EXERCISE REQUIREMENTS: Every line with the string "members" must be copied from the entries below.

DATA FOR ANALYSIS:
—————
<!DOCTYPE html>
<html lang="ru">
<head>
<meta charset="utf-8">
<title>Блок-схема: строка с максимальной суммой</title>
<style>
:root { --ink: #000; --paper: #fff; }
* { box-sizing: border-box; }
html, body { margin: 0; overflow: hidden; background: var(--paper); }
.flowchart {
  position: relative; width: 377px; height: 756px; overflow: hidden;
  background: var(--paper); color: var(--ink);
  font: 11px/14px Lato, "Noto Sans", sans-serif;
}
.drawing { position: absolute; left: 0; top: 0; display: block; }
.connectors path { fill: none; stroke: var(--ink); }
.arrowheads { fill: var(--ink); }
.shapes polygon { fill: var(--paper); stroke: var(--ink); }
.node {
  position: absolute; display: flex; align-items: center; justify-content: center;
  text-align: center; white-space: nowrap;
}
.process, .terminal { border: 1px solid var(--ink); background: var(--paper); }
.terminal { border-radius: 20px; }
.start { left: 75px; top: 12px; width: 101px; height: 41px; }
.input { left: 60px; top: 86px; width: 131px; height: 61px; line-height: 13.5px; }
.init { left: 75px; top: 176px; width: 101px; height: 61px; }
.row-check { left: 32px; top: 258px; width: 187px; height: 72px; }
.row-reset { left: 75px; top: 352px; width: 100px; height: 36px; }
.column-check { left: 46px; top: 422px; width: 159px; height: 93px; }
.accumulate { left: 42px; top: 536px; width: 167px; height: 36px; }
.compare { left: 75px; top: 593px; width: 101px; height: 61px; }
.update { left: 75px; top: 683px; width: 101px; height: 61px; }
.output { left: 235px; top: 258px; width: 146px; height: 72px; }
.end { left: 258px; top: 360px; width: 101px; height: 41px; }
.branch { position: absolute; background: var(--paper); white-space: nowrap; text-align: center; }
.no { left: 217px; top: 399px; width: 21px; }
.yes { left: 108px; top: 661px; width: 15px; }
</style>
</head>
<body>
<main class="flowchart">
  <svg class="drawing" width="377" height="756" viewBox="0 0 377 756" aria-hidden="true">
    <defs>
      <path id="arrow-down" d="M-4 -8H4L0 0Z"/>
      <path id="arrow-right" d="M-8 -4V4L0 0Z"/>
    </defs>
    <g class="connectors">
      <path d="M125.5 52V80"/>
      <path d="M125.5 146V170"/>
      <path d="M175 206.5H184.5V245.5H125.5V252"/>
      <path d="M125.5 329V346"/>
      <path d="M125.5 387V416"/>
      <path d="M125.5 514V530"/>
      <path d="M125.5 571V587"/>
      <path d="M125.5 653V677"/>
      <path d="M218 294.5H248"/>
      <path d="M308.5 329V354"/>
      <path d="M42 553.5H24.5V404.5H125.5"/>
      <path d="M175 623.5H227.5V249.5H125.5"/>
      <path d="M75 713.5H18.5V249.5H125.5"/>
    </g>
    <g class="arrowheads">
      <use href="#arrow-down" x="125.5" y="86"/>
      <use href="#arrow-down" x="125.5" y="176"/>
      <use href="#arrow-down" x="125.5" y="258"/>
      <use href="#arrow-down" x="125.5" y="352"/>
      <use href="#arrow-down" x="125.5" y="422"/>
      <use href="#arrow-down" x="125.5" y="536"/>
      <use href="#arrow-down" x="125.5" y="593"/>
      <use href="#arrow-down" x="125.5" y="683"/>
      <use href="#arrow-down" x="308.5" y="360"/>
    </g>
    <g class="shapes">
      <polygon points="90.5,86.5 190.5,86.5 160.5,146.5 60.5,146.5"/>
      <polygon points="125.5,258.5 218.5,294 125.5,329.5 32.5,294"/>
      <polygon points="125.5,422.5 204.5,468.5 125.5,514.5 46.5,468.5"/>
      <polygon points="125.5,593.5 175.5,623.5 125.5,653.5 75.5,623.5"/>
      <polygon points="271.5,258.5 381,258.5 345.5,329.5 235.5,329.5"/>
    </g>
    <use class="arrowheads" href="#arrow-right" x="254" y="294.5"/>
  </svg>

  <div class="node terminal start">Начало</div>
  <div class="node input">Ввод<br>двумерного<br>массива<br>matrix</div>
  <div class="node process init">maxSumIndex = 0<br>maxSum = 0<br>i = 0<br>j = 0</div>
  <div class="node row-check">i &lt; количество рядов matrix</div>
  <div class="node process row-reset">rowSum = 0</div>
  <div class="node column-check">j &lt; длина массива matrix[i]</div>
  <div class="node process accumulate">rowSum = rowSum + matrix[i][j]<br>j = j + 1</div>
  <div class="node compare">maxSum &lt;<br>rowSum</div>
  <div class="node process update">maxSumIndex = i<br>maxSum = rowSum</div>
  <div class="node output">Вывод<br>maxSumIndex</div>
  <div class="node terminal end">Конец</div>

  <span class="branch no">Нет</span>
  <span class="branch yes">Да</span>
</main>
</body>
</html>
—————
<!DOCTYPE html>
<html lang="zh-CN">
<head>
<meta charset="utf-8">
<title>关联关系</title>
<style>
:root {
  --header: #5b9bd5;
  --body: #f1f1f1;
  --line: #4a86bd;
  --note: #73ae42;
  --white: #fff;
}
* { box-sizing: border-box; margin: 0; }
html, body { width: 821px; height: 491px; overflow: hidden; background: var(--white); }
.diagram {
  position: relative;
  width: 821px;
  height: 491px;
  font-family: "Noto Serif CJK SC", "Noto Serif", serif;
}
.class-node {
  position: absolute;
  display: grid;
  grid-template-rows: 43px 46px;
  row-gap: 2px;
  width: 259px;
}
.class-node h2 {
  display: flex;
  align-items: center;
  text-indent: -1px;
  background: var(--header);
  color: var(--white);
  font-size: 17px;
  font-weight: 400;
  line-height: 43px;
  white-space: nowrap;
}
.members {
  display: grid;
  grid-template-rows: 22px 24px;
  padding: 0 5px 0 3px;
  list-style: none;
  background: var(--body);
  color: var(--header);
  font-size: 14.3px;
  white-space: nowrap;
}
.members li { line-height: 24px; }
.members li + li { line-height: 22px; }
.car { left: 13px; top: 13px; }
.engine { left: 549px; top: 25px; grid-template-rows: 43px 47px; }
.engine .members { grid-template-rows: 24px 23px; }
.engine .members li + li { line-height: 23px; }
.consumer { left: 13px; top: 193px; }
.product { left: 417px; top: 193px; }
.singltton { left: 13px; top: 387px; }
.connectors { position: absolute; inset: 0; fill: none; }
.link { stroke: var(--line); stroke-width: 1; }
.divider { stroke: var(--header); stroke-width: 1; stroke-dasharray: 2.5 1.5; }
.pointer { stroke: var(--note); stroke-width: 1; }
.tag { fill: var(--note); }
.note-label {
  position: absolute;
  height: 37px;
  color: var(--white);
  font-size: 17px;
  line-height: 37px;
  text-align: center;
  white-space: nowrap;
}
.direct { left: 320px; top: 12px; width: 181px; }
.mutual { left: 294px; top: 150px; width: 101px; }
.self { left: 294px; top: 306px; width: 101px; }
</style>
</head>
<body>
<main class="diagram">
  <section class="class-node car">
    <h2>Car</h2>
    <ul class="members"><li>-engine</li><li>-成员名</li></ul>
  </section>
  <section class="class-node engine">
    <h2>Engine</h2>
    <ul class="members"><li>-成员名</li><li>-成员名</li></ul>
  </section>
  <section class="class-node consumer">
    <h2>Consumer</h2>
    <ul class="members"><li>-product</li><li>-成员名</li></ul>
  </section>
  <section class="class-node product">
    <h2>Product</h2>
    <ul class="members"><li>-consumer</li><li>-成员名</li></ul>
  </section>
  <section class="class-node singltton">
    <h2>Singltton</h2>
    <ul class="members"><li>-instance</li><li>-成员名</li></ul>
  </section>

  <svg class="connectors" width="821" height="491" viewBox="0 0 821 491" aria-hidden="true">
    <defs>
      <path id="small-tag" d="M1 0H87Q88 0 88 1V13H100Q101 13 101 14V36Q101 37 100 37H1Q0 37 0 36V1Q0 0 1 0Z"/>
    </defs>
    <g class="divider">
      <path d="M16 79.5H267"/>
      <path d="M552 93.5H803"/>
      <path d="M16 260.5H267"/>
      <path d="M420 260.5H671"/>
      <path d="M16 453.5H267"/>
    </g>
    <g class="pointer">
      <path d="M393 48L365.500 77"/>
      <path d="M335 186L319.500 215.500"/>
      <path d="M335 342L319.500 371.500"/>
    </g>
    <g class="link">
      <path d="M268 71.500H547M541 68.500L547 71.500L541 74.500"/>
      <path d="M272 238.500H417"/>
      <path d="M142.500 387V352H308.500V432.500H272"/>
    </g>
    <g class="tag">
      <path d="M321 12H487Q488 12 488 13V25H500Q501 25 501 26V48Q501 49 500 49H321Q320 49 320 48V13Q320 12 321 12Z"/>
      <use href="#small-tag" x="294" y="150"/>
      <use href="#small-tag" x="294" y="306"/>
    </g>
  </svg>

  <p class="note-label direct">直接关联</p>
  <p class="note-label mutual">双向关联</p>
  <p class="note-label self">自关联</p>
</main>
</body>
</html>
—————
WRITTEN REPLY:
.members {
.members li { line-height: 24px; }
.members li + li { line-height: 22px; }
.engine .members { grid-template-rows: 24px 23px; }
.engine .members li + li { line-height: 23px; }
    <ul class="members"><li>-engine</li><li>-成员名</li></ul>
    <ul class="members"><li>-成员名</li><li>-成员名</li></ul>
    <ul class="members"><li>-product</li><li>-成员名</li></ul>
    <ul class="members"><li>-consumer</li><li>-成员名</li></ul>
    <ul class="members"><li>-instance</li><li>-成员名</li></ul>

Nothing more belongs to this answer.